SHERIDAN — While Ramaco aims to showcase Sheridan as the “Carbon Valley” for a new higher tech future, opponents of the project continue to voice concerns.

Last month, after a lengthy period of review over several years, local company Ramaco Carbon received approval on its application to mine its private coal assets at the Brook Mine, located in a historic mining area just north of Sheridan.

A permit coordinator for the Wyoming Department of Environmental Quality’s Land Quality Division District 3 informed Ramaco more than a month ago that Brook Mine’s permit application has been deemed technically complete under the Wyoming statutes governing the mine approval process.

That approval opened a period of public comment before a final decision on the mine permit’s approval, which is anticipated this summer.

The proposed Brook Mine will be the resource element of the nation’s first vertically integrated carbon tech platform near Sheridan, which includes the Carbon Advanced Material research park campus and the future iPark mine-mouth manufacturing facilities. The overall platform is focused on using coal to create advanced products and materials, such as carbon fiber and graphene.

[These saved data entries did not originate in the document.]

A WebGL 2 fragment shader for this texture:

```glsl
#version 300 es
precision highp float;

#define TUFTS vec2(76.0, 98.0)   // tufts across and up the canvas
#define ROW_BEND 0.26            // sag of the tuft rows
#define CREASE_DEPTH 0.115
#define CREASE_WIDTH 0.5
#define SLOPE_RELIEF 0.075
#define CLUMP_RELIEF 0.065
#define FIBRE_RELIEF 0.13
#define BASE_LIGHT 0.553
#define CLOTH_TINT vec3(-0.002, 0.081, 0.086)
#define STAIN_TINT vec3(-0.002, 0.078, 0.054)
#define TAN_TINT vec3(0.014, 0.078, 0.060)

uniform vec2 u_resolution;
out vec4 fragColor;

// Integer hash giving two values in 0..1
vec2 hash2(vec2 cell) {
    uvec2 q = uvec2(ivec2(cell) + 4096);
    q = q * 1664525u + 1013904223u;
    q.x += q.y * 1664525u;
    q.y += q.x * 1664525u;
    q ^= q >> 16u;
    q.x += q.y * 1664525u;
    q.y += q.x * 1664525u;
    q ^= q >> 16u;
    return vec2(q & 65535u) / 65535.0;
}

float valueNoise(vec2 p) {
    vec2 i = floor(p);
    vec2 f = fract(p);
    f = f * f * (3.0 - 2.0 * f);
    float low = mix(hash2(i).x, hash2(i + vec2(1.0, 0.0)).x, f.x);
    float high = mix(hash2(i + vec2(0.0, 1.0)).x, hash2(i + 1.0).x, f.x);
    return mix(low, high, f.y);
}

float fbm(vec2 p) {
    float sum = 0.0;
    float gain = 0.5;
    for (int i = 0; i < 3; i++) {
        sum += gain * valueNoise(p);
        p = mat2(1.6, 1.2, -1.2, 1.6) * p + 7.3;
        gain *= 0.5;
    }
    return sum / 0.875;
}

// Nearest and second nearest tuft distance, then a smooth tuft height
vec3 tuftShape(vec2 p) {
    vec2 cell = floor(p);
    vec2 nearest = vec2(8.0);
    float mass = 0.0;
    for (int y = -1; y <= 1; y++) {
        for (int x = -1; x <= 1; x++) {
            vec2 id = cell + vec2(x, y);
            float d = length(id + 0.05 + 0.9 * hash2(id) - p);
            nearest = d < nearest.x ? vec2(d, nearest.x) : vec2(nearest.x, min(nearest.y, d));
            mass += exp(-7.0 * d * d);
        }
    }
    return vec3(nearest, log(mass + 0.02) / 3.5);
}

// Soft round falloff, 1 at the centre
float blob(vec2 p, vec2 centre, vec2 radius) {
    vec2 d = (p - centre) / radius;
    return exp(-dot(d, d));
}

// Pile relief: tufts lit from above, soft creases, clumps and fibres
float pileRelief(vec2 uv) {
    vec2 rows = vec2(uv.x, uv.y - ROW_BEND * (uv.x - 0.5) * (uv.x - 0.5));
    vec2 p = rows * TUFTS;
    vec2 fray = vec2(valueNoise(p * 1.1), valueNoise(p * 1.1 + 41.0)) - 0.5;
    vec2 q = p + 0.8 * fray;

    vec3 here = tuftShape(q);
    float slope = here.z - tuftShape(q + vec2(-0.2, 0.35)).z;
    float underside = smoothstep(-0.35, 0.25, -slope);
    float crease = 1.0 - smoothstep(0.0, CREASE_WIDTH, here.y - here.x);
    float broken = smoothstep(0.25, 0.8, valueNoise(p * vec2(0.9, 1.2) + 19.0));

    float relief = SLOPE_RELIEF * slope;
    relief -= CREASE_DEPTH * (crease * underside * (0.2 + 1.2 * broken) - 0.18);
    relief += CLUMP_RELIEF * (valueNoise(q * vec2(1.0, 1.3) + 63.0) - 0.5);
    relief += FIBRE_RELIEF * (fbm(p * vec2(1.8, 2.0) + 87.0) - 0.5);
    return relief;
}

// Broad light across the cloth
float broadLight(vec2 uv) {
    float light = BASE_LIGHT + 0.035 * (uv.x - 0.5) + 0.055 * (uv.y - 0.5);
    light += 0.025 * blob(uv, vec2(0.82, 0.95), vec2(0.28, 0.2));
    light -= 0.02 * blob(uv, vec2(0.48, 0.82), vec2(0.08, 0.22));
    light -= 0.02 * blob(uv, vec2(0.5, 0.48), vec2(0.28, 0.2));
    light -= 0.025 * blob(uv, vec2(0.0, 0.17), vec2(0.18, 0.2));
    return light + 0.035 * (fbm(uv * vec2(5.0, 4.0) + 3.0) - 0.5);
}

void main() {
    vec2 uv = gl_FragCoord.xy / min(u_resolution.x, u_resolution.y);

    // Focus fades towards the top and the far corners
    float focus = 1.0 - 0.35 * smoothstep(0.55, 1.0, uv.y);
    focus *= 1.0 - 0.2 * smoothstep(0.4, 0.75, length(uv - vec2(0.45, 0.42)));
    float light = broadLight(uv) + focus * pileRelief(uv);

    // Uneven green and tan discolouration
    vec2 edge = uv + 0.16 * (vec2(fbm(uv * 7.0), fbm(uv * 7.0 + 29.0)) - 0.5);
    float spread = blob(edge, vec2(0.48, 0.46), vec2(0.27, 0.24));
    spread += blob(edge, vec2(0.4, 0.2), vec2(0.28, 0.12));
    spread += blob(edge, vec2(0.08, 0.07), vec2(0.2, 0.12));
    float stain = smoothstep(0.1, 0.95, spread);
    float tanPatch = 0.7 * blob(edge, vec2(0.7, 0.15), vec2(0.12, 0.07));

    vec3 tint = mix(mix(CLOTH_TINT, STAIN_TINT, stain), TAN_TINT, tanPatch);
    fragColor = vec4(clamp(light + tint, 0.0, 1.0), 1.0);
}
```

“Our Brook mine may be small by Wyoming’s past standards. But it is unique,” said Randall Atkins, Ramaco Carbon’s chairman and CEO. “It is the first step in the only vertically integrated coal tech project designed to produce the feedstock for coal-to-product research, development and manufacturing of advanced carbon products and materials.

Atkins added that iCAM, carbon advanced materials research center, now under construction, will also be the nation’s first private research facility dedicated to trying to repurpose the coal industry to a higher tech, higher value proposition.

But members of the Powder River Basin Resource Council still have concerns with the project. According to a press release from PRBRC, the organization along with landowners and other concerned citizens filed objections to the Brook Mine this month.

Most of the objecting landowners live in close proximity to the mine and are concerned about impacts to their property, health and safety and quality of life.

“While the permit has improved over its many rounds of technical review, the Resource Council and the citizens argued that the permit application is still too vague to analyze and understand the impacts to air, land and water resources and public health and safety,” the press release from PRBRC stated. “Additionally, the permit application fails to consider any cumulative impacts of Ramaco’s proposed iPark and iCam carbon manufacturing facilities, which are linked to the proposed Brook Mine. Ramaco has proposed a 39-year mine plan, but it remains unclear how much coal they will actually need and for how long.”

Atkins pointed out that the Brook Mine permit has been more than eight years in the making. It initially underwent review a few years ago, went through a contested hearing with the Environmental Quality Council in 2017 and was resubmitted to the Department of Environmental Quality.

“These experts are people who live and work here,” Atkins said. “They have reviewed coal mining permits for a living for decades. Their careers are in mine engineering, vegetation, wildlife, history, geology, hydrology and mine reclamation. They are tasked to help the state judge that someone who taps the state’s resources does so in compliance with the law.

“After eight years,” Atkins continued, “they have said this permit is more than ready.”

PRBRC and some Sheridan residents raised concerns about impacts to water resources, and other impacts from blasting, subsidence, increased traffic and industrial activity. They also submitted reports from two individuals they refer to as technical experts in the field.

“There is too much at stake to allow an incomplete mine plan to proceed without having sufficient data, studies and monitoring in this historic alluvial valley,” local landowner and PRBRC board member Joan Tellez stated in the press release. “We call on the DEQ to ensure the Tongue River Valley’s preservation and protection of its inhabitants, and we will continue working to make sure that our land and water remain preserved.”

Landowners and citizens also raised concerns about impacts to the historic area and to recreational activities, but Atkins said the organization and its supporters simply don’t like the industry.

“They want the state to fail to have an energy or extractive resource economy,” Atkins said. “They also do not seem to care that without that resource-based economy there is no easy way to pay for the public services upon which Wyoming families now depend. New investment, new manufacturing and new mining pays Wyoming’s bills.”

After the public comment period ends, it is anticipated that the WDEQ/LQD will then proceed to schedule an informal conference in May to hear from both proponents and objectors to the permit. Ultimately, it is expected the director of the Department of Environmental Quality will issue a written decision approving or denying the application by mid-July.